Illustrator: Dave McKean
The gods have mostly finished creating a beautiful world full of all sorts of interesting things, but they got bored and lazy before they finished, and now they’re lazing about napping and dining. Meanwhile, the world is left with areas that are simply . . . empty. Living in this world are three children–Harry, Sue, and Little Ben–who take the time to really look at these holes in reality and to imagine what ought to belong there. But they go further than dreaming–they create their dreams out of sticks and clay and will them into life. It’s all wonderful and exciting until Harry and Sue dream up something terrifying . . . something that might be to terrible to be undone.
Well. Mouse Bird Snake Wolf is an imaginative illustrated short story, I must admit. To give it its due, it is creative, bright, cohesive, and has an interesting twist at the end. But . . . I don’t know. I’ve tried reading a few of David Almond’s books, and they never quite resonate with me–I think because there’s a lot of unusual philosophies woven deeply into them so that it’s hard for me to take them at face value. For that very reason, I don’t think I would give this book to children to read, even though it’s pretty clearly marketed as a children’s book; I posit that it is definitely an adult book with adult implications. I’ll let you read it for yourself and form your own opinions regarding that. As for the art, well, being a Neil Gaiman fan, it’s sort of a given that I also greatly enjoy Dave McKean’s work. I think his pictures suit this story nicely, in a weird sort of way. The colors, textures, contrasts, and shapes are probably my favorite part of this book . . . but I think most people would find the pictures to be the weirdest and most disturbing part.
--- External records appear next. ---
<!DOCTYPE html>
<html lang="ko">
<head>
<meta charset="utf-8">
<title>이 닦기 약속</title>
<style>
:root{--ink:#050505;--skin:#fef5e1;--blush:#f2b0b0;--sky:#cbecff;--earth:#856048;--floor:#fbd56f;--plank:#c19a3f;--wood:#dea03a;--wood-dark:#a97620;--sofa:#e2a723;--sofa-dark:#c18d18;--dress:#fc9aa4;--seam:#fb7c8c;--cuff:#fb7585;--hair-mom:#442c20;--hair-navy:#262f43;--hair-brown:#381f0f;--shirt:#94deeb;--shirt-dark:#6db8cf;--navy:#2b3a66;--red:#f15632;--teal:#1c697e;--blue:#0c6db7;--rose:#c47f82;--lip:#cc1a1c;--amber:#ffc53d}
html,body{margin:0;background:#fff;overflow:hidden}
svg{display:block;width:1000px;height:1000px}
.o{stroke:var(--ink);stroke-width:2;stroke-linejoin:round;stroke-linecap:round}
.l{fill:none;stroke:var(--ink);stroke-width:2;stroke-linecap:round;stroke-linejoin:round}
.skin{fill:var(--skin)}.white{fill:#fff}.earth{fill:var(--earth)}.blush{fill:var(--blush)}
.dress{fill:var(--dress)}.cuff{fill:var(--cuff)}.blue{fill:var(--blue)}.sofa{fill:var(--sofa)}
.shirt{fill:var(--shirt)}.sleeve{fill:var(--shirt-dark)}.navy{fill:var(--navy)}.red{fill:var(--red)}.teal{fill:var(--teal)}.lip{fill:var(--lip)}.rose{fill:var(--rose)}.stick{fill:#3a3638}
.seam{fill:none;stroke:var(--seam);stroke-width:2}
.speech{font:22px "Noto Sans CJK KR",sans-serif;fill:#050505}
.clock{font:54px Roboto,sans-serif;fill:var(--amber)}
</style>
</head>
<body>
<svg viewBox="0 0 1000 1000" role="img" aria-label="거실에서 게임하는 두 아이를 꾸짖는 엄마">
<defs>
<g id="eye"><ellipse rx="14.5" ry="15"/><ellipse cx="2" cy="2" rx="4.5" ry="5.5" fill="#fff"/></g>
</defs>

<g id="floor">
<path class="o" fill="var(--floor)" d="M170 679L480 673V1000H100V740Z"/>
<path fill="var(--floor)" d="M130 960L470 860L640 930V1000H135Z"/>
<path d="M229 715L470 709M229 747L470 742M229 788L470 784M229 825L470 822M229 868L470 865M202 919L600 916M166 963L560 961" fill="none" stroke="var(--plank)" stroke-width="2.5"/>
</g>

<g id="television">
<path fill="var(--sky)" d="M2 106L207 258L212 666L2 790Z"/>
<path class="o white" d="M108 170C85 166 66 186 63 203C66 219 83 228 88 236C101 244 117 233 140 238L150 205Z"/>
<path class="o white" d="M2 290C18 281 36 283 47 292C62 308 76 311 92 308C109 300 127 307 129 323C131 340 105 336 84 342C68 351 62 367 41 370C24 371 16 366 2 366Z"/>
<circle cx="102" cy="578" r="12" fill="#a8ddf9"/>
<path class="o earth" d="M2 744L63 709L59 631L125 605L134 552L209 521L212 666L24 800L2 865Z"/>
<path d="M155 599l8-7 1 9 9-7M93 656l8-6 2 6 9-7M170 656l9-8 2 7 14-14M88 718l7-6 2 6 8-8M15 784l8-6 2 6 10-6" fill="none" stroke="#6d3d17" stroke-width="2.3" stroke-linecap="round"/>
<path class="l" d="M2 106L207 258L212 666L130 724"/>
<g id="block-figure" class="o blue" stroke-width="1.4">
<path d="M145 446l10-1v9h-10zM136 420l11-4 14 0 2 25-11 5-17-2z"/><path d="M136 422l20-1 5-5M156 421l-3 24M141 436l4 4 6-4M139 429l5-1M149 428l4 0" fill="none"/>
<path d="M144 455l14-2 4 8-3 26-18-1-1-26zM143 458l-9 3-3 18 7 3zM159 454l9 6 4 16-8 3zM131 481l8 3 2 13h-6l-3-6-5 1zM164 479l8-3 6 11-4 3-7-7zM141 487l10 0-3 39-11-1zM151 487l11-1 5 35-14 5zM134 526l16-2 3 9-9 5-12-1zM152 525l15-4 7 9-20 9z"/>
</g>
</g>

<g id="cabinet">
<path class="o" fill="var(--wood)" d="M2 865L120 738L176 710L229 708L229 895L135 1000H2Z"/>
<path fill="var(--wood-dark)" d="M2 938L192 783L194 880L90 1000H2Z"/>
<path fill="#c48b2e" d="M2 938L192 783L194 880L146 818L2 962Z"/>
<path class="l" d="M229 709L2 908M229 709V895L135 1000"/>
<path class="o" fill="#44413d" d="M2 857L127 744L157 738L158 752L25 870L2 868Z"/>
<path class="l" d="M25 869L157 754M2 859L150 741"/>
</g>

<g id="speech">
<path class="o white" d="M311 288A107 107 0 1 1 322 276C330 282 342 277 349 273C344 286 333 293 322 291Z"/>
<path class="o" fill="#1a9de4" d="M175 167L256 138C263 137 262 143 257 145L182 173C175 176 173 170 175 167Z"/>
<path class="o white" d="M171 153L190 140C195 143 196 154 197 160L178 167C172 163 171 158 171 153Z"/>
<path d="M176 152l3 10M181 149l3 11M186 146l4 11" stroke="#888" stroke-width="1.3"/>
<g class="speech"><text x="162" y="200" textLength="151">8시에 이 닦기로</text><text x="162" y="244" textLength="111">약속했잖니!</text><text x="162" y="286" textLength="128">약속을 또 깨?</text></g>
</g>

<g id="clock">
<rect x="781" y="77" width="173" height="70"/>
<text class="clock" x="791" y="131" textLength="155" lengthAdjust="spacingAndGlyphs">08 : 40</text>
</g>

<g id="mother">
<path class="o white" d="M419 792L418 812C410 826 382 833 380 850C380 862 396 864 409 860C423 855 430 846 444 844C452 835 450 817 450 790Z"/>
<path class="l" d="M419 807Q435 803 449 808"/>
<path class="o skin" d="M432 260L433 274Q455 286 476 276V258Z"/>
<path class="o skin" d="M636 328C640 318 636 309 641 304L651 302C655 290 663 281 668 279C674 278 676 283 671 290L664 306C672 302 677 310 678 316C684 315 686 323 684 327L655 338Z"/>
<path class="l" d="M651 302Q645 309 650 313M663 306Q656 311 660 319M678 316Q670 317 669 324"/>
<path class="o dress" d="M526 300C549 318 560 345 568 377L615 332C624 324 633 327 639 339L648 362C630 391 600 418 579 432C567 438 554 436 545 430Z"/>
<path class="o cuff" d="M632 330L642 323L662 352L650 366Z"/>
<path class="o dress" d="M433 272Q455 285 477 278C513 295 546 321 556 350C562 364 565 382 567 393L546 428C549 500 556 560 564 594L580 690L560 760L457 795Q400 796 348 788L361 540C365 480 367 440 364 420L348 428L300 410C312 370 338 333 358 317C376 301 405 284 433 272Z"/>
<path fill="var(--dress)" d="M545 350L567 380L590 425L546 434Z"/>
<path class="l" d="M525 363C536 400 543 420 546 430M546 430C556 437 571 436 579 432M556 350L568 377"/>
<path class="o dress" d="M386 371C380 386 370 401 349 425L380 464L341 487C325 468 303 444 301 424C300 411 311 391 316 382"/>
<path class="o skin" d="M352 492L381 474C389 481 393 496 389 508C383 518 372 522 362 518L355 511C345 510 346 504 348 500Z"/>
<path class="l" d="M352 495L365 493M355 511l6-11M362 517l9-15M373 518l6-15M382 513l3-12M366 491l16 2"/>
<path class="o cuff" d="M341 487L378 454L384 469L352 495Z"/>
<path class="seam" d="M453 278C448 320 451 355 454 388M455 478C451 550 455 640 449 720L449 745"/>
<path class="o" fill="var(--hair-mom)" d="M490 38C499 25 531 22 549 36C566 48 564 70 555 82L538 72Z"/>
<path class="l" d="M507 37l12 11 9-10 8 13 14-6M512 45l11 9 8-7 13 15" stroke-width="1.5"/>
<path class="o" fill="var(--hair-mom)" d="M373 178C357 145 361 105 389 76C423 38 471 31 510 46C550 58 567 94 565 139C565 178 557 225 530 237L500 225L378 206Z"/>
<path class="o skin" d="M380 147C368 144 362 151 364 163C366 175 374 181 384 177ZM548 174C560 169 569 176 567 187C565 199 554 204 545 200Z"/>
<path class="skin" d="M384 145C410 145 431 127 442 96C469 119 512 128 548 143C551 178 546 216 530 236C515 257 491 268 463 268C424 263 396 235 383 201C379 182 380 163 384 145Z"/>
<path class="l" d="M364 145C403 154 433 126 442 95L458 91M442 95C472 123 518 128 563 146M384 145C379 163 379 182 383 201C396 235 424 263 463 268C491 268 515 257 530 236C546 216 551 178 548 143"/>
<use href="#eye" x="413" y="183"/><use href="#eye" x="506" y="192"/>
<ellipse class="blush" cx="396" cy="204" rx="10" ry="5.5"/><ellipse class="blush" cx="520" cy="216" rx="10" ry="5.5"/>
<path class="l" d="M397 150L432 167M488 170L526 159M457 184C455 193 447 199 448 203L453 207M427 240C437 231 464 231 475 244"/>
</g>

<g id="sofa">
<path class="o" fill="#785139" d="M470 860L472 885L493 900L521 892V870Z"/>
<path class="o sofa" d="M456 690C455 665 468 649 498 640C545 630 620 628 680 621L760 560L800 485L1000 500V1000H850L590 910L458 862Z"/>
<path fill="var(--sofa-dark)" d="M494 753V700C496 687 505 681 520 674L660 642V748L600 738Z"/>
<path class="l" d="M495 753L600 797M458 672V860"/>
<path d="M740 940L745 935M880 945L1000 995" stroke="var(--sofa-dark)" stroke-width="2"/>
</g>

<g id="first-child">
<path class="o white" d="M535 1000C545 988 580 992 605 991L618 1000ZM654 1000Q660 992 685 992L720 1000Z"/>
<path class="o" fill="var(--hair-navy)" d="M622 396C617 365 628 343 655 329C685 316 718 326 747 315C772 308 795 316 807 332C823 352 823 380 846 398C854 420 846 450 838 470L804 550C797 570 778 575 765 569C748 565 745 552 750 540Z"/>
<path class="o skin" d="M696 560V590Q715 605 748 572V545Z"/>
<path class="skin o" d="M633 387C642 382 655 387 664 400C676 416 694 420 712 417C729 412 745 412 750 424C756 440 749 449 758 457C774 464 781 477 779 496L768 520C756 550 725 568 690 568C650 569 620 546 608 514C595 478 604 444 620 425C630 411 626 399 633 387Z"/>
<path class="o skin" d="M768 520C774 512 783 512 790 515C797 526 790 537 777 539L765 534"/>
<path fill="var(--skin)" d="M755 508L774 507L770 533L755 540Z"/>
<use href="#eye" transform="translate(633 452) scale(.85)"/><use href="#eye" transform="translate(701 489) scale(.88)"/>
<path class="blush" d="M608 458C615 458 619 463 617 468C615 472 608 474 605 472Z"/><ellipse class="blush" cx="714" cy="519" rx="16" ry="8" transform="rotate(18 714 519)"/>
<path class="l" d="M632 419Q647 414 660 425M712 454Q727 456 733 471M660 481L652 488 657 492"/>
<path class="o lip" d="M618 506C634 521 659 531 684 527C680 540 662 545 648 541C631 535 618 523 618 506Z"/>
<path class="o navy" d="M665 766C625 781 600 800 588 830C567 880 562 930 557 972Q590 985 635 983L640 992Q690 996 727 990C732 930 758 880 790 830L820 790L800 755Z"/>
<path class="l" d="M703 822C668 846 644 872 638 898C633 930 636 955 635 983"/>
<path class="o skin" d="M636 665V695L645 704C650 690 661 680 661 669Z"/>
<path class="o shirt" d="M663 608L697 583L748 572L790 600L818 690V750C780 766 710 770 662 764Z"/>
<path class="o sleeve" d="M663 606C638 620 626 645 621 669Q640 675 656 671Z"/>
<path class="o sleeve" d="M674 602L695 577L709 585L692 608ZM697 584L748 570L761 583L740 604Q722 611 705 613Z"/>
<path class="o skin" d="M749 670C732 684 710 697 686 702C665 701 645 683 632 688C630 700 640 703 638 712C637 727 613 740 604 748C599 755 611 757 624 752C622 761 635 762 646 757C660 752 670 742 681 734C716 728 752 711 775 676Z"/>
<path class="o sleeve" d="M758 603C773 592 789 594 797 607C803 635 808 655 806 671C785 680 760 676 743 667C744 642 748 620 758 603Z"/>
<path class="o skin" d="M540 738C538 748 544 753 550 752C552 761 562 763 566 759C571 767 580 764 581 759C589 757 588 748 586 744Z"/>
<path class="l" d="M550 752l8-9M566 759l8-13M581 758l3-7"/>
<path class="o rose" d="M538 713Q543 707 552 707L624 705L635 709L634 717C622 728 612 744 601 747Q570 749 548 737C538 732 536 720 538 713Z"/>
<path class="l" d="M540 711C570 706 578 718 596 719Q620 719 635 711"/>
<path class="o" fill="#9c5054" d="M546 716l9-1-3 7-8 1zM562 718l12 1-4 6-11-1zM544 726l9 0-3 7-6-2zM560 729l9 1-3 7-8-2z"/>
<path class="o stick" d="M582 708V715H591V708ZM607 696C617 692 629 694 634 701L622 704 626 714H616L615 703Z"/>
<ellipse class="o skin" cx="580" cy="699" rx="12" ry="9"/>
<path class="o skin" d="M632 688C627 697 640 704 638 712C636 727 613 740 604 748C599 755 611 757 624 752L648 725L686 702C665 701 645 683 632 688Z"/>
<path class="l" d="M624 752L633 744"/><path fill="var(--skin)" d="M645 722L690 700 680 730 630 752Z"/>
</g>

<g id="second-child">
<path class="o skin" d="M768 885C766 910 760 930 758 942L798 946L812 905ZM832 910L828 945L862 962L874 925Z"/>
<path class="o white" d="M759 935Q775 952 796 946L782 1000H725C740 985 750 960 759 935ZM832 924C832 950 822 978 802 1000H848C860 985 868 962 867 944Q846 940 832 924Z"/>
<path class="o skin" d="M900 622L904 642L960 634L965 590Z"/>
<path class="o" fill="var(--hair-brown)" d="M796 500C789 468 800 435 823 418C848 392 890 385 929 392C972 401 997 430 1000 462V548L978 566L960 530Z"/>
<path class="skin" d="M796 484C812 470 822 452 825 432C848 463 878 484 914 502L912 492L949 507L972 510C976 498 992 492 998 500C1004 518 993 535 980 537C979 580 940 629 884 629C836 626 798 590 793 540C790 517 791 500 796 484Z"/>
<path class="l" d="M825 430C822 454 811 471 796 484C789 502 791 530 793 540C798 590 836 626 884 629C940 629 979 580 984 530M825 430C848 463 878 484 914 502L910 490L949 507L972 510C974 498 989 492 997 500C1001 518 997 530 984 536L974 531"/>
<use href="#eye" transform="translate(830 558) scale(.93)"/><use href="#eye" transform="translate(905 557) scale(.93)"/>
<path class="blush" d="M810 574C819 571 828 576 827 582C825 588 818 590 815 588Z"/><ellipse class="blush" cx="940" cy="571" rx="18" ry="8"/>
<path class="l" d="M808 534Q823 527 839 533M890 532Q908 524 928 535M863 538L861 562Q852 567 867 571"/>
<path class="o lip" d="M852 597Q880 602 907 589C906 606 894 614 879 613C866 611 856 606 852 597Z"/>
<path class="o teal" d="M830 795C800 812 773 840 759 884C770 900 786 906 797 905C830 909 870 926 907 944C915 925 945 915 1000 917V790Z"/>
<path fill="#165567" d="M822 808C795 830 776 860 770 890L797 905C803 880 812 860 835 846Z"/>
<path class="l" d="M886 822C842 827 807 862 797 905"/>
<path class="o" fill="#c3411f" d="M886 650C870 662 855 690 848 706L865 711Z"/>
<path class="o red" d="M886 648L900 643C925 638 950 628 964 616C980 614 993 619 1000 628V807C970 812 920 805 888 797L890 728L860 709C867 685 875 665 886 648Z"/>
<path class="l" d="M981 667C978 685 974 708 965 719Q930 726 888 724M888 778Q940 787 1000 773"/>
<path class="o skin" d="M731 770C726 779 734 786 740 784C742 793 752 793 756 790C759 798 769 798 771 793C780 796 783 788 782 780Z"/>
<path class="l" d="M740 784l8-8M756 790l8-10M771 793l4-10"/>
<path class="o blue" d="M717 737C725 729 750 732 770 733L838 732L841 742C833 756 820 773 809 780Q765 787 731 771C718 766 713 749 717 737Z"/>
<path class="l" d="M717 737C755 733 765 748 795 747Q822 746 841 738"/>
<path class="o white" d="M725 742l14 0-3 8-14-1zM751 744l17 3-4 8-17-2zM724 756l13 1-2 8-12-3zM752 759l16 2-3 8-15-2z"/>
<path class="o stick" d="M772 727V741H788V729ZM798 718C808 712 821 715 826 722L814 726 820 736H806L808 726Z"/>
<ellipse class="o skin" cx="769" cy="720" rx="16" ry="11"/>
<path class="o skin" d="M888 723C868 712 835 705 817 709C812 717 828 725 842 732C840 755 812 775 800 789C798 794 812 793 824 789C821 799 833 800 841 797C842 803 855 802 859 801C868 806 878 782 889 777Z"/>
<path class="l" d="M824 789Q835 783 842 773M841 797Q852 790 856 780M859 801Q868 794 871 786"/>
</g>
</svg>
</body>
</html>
Sooo . . . if you’re interested in an unusual, philosophically challenging, and creepily-illustrated short story, you might find Mouse Bird Snake Wolf worth checking out. Frankly, I probably won’t read it again, for what it’s worth.